About the Seminar
Electron tunneling is a foundational part of biological energy transduction systems, as well as an integral feature in synthetic attempts to harness solar energy. The quest for ever-smaller computing components has focused on “molecular wires” where rapid, controllable electron transfer is of primary importance. Reliable control of electron flow requires understanding what mediates tunneling and how to direct it to desired sites. This talk will discuss what makes for efficient electron transport and how to extract this information from quantum chemistry calculations. In particular, the calculations will try to address the question, “Is through-bond tunneling always the best choice for rapid electron transfer?”
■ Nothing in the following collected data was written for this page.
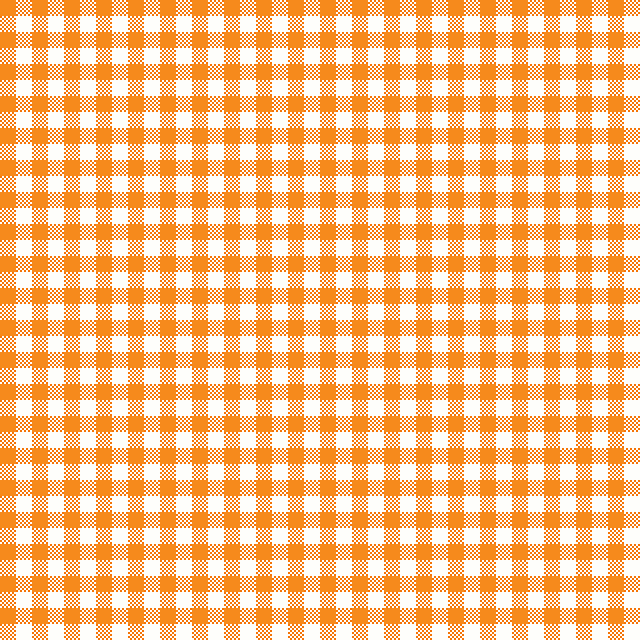
Reproduce this pattern procedurally as a Shadertoy shader.

```glsl
// Orange and white gingham cloth: crossing stripes of plain-woven threads, 20 by 20 repeats.

const float REPEATS = 20.0;            // stripe pairs across and down
const float THREADS_PER_STRIPE = 8.0;  // weave cells across one stripe

const vec3 WHITE = vec3(0.995, 0.995, 0.985);
const vec3 ORANGE = vec3(0.965, 0.54, 0.11);
const vec3 DEEP_ORANGE = vec3(0.96, 0.45, 0.02);

// Integral of a square wave of period 1: +1 in its first half, -1 in its second.
vec2 squareIntegral(vec2 x) {
    return 0.5 - abs(fract(x) - 0.5);
}

// Square wave averaged over a window, which smooths its edges.
vec2 smoothSquare(vec2 x, vec2 window) {
    return (squareIntegral(x + 0.5 * window) - squareIntegral(x - 0.5 * window)) / window;
}

// Dyed stripes on each axis: 1 on orange threads, 0 on white ones.
vec2 dyedStripes(vec2 p, vec2 pixel, float repeats) {
    return 0.5 + 0.5 * smoothSquare(p * repeats, pixel * repeats);
}

// Plain weave: 1 where the warp lies on top, 0 where the weft does.
float warpOnTop(vec2 p, vec2 pixel, float pairs) {
    vec2 wave = smoothSquare(p * pairs, pixel * pairs);
    return 0.5 + 0.5 * wave.x * wave.y;
}

// Fully dyed squares are flat orange; threads beside white ones look deeper.
vec3 clothColour(vec2 stripes, float warp) {
    float dye = mix(stripes.y, stripes.x, warp);
    float solid = stripes.x * stripes.y;
    vec3 thread = mix(DEEP_ORANGE, ORANGE, solid);
    return mix(WHITE, thread, dye);
}

void mainImage(out vec4 fragColor, in vec2 fragCoord) {
    // Stripes start at the left and top edges.
    vec2 p = fragCoord / iResolution.xy;
    p.y = 1.0 - p.y;
    vec2 pixel = 1.0 / iResolution.xy;

    vec2 stripes = dyedStripes(p, pixel, REPEATS);
    float warp = warpOnTop(p, pixel, REPEATS * THREADS_PER_STRIPE);
    fragColor = vec4(clothColour(stripes, warp), 1.0);
}
```
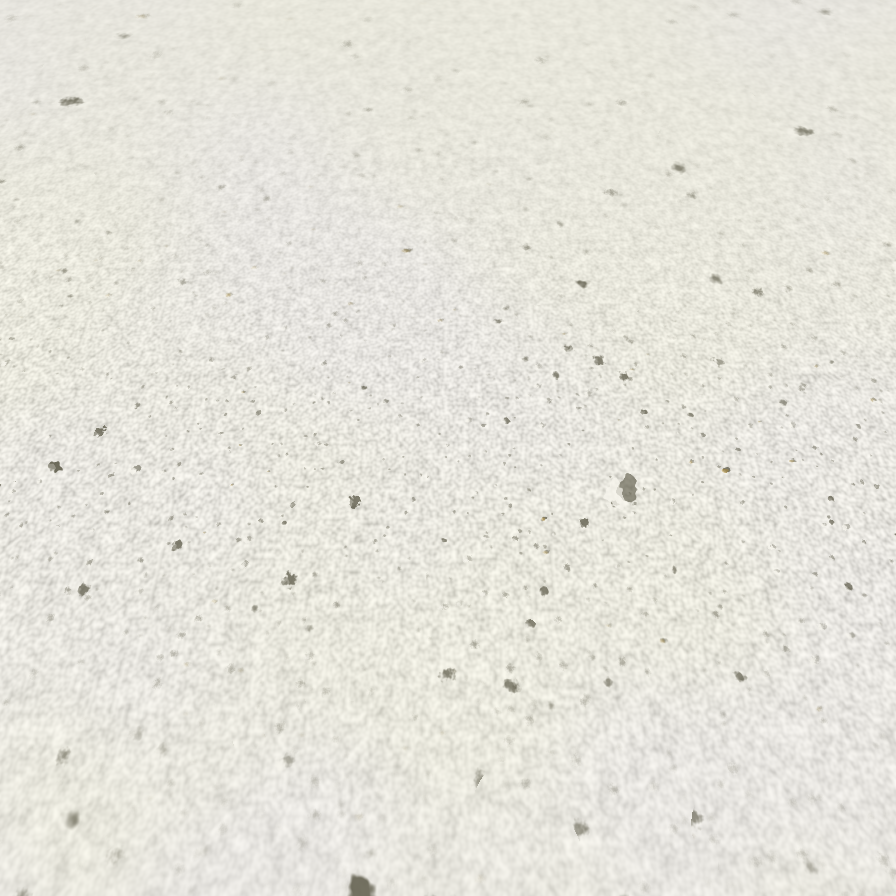
Reproduce this texture procedurally as a WebGL 1 fragment shader.

```glsl
precision highp float;
// Pale mineral dust on a receding surface, sharp only in a narrow focus band.

uniform vec2 u_resolution;

const vec3 WARM_DUST = vec3(0.906, 0.901, 0.858);
const vec3 COOL_DUST = vec3(0.912, 0.904, 0.886);
const vec3 LIT_FACE  = vec3(0.970, 0.962, 0.930);
const vec3 SHADOW    = vec3(0.340, 0.330, 0.260);
const vec3 OCHRE     = vec3(0.700, 0.560, 0.220);

const float FOCUS_HEIGHT = 0.47;   // height of the sharpest line
const float FOCUS_DEPTH  = 0.05;   // half width of the sharp band
const float DEFOCUS      = 0.012;  // blur gained per unit of distance
const float MIN_BLUR     = 0.0009;
const float TILT         = 0.75;   // strength of the perspective
const float GRAIN_FREQ   = 230.0;
const float GRAIN_GAIN   = 0.125;
const vec2  SHADOW_DIR   = vec2(0.85, 0.50);

vec3 hash3(vec2 p) {
  vec3 q = fract(p.xyx * vec3(0.1031, 0.1030, 0.0973));
  q += dot(q, q.yxz + 33.33);
  return fract((q.xxy + q.yzz) * q.zyx);
}

float cornerSlope(vec2 cell, vec2 offset) {
  float angle = 6.2832 * hash3(cell).x;
  return dot(vec2(cos(angle), sin(angle)), offset);
}

float gradientNoise(vec2 p) {
  vec2 i = floor(p), f = fract(p);
  vec2 u = f * f * f * (f * (f * 6.0 - 15.0) + 10.0);
  vec2 e = vec2(1.0, 0.0);
  return mix(mix(cornerSlope(i, f), cornerSlope(i + e, f - e), u.x),
             mix(cornerSlope(i + e.yx, f - e.yx), cornerSlope(i + 1.0, f - 1.0), u.x), u.y);
}

// Octaves fade as the blur grows past their wavelength.
float dustGrain(vec2 p, float blur) {
  float sum = 0.0, freq = GRAIN_FREQ, gain = 1.0;
  for (int i = 0; i < 4; i++) {
    float span = freq * blur;
    sum += gain * exp(-span * span * 0.8) * gradientNoise(p * freq + float(i) * 17.3);
    freq *= 0.53;
    gain *= 0.62;
  }
  return sum;
}

float softDisc(float dist, float radius, float blur) {
  float spread = radius * radius / (radius * radius + 0.5 * blur * blur);
  return spread * (1.0 - smoothstep(radius - blur, radius + blur, dist));
}

// Scattered crumbs: x = shadow, y = lit face, z = ochre stain.
vec3 crumbs(vec2 p, float cells, float density, float maxRadius, float blur, float seed) {
  vec3 cover = vec3(0.0);
  vec2 home = floor(p * cells);
  float ragged = gradientNoise(p * 0.9 / maxRadius + seed)
               + 0.6 * gradientNoise(p * 2.3 / maxRadius + seed);
  for (int y = -1; y <= 1; y++) {
    for (int x = -1; x <= 1; x++) {
      vec2 cell = home + vec2(float(x), float(y));
      vec3 place = hash3(cell + seed);
      vec3 kind = hash3(cell + seed + 71.7);
      float radius = maxRadius * mix(0.4, 1.0, kind.x * kind.x);
      vec2 q = p - (cell + place.xy) / cells;
      q.y *= mix(0.9, 1.5, kind.z);
      float rough = ragged * radius * 0.9;
      float present = step(place.z, density);
      float bright = smoothstep(0.60, 0.85, kind.y);
      float shade = softDisc(length(q - SHADOW_DIR * radius * 0.8) + rough, radius, blur);
      float face = softDisc(length(q + SHADOW_DIR * radius * 0.5) - rough, radius, blur);
      float stain = step(0.95, kind.z) * softDisc(length(q) + rough, radius * 0.8, blur);
      cover = max(cover, present * vec3(shade * mix(1.0, 0.65, bright),
                                       face * mix(0.35, 1.0, bright), stain));
    }
  }
  return cover;
}

vec3 layCrumbs(vec3 base, vec3 cover, float depth) {
  base = mix(base, SHADOW, cover.x * depth);
  base = mix(base, LIT_FACE, cover.y * 0.85);
  return mix(base, OCHRE, cover.z * depth * 0.7);
}

void main() {
  vec2 uv = gl_FragCoord.xy / u_resolution.y;

  // Surface coordinates in perspective, and the lens blur.
  float zoom = 1.0 / (1.0 + TILT * (FOCUS_HEIGHT - uv.y));
  vec2 p = vec2((uv.x - 0.5) * zoom + 3.0, zoom / TILT);
  float away = abs(uv.y - FOCUS_HEIGHT + 0.06 * (uv.x - 0.5));
  float blur = (MIN_BLUR + DEFOCUS * max(away - FOCUS_DEPTH, 0.0)) * zoom;

  // Broad tint and fine powder.
  float tint = gradientNoise(uv * 2.3 + 4.0) + 0.5 * gradientNoise(uv * 5.0);
  vec3 color = mix(COOL_DUST, WARM_DUST, smoothstep(-0.45, 0.35, tint + 0.35 * (uv.y - 0.5)));
  color *= 1.0 + 0.018 * tint;
  float grain = dustGrain(p, blur);
  color += GRAIN_GAIN * (grain - 0.35 * grain * grain);

  // Specks gather in loose drifts; larger crumbs are rare.
  float drift = 1.0 + 1.3 * gradientNoise(p * 6.0 + 9.0);
  color = layCrumbs(color, crumbs(p, 75.0, 0.22 * drift, 0.0030, blur, 11.0), 0.50);
  color = layCrumbs(color, crumbs(p, 24.0, 0.20 * drift, 0.0062, blur, 37.0), 0.75);
  color = layCrumbs(color, crumbs(p, 7.0, 0.14, 0.0145, blur, 59.0), 0.85);

  gl_FragColor = vec4(clamp(color, 0.0, 1.0), 1.0);
}
```
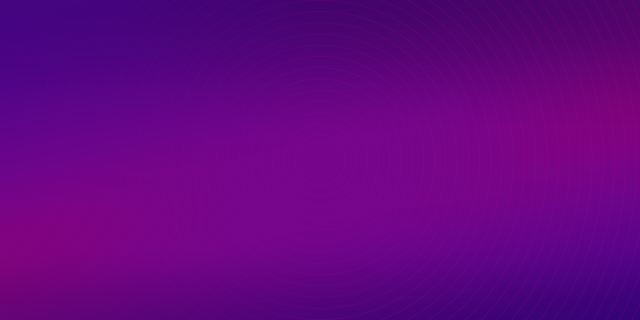
This background is drawn by a WebGL 1 fragment shader. Its source:

```glsl
precision highp float;

uniform vec2 u_resolution;

const vec3 VIOLET = vec3(0.465, 0.02, 0.545);
const vec3 MAGENTA = vec3(0.50, 0.01, 0.50);
const vec3 INDIGO_HIGH = vec3(0.30, 0.02, 0.56);
const vec3 INDIGO_LOW = vec3(0.20, 0.01, 0.52);
const vec3 RING_PINK = vec3(0.72, 0.03, 0.52);

// Warm band rising to the right, fading to indigo in the far corners
vec3 diagonalGlow(vec2 uv) {
  float offset = abs(uv.y - mix(0.2, 0.65, uv.x));
  float sides = smoothstep(0.1, 0.5, abs(uv.x - 0.5));
  float core = sides * (1.0 - smoothstep(0.0, 0.3, offset));
  vec3 band = mix(VIOLET, MAGENTA, core);
  vec3 indigo = mix(INDIGO_LOW, INDIGO_HIGH, uv.y);
  return mix(band, indigo, smoothstep(0.05, 0.8, offset));
}

// Darkening toward the top and bottom edges
float edgeShade(vec2 uv) {
  float topDepth = mix(0.1, 0.25, smoothstep(0.0, 0.7, uv.x));
  float top = topDepth * smoothstep(0.55, 1.0, uv.y);
  float bottom = 0.12 * (1.0 - smoothstep(0.0, 0.25, uv.y));
  return 1.0 - top - bottom;
}

// Evenly spaced thin circles, starting at the inner radius
float concentricRings(vec2 p, float innerRadius, float spacing, float halfWidth, float pixel) {
  float radius = length(p) - innerRadius;
  float gap = abs(fract(radius / spacing + 0.5) - 0.5) * spacing;
  float line = 1.0 - smoothstep(max(halfWidth - 0.5 * pixel, 0.0), halfWidth + 0.5 * pixel, gap);
  return line * step(-0.5 * spacing, radius);
}

void main() {
  vec2 uv = gl_FragCoord.xy / u_resolution;
  vec2 centred = (gl_FragCoord.xy - 0.5 * u_resolution) / u_resolution.y;
  float pixel = 1.0 / u_resolution.y;

  vec3 color = diagonalGlow(uv) * edgeShade(uv);

  // Rings are fainter on the left
  float rings = concentricRings(centred, 0.078, 0.0351, 0.0014, pixel);
  float strength = mix(0.03, 0.15, smoothstep(0.0, 0.7, uv.x));
  color = mix(color, RING_PINK, rings * strength);

  gl_FragColor = vec4(color, 1.0);
}
```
About the Speaker:
Bob Cave got his B.Sc. from Michigan State University in Chemical Physics (1979). There he worked in the lab of Mike Weaver doing electrochemistry and fell in love with electron transfer theory. From there he went to Caltech (Ph.D. 1986) and worked for Rudy Marcus and Bill Goddard, developing simple models to treat orientation effects in electron transfer. He did a postdoc with Ernest Davidson at Indiana University (1985-88) and then joined the faculty at Harvey Mudd College in the Fall of 1988, where he has been ever since. In addition to teaching and research with a group of extraordinary students, he has served in several administrative roles (from which he is glad to have escaped relatively unscathed). During 2018-2018 he was a rotator in the CHE Division of NSF, serving the CTMC, CCI, and MRI programs. His principle research interests are electronic structure theory and its application to treat electron transfer processes.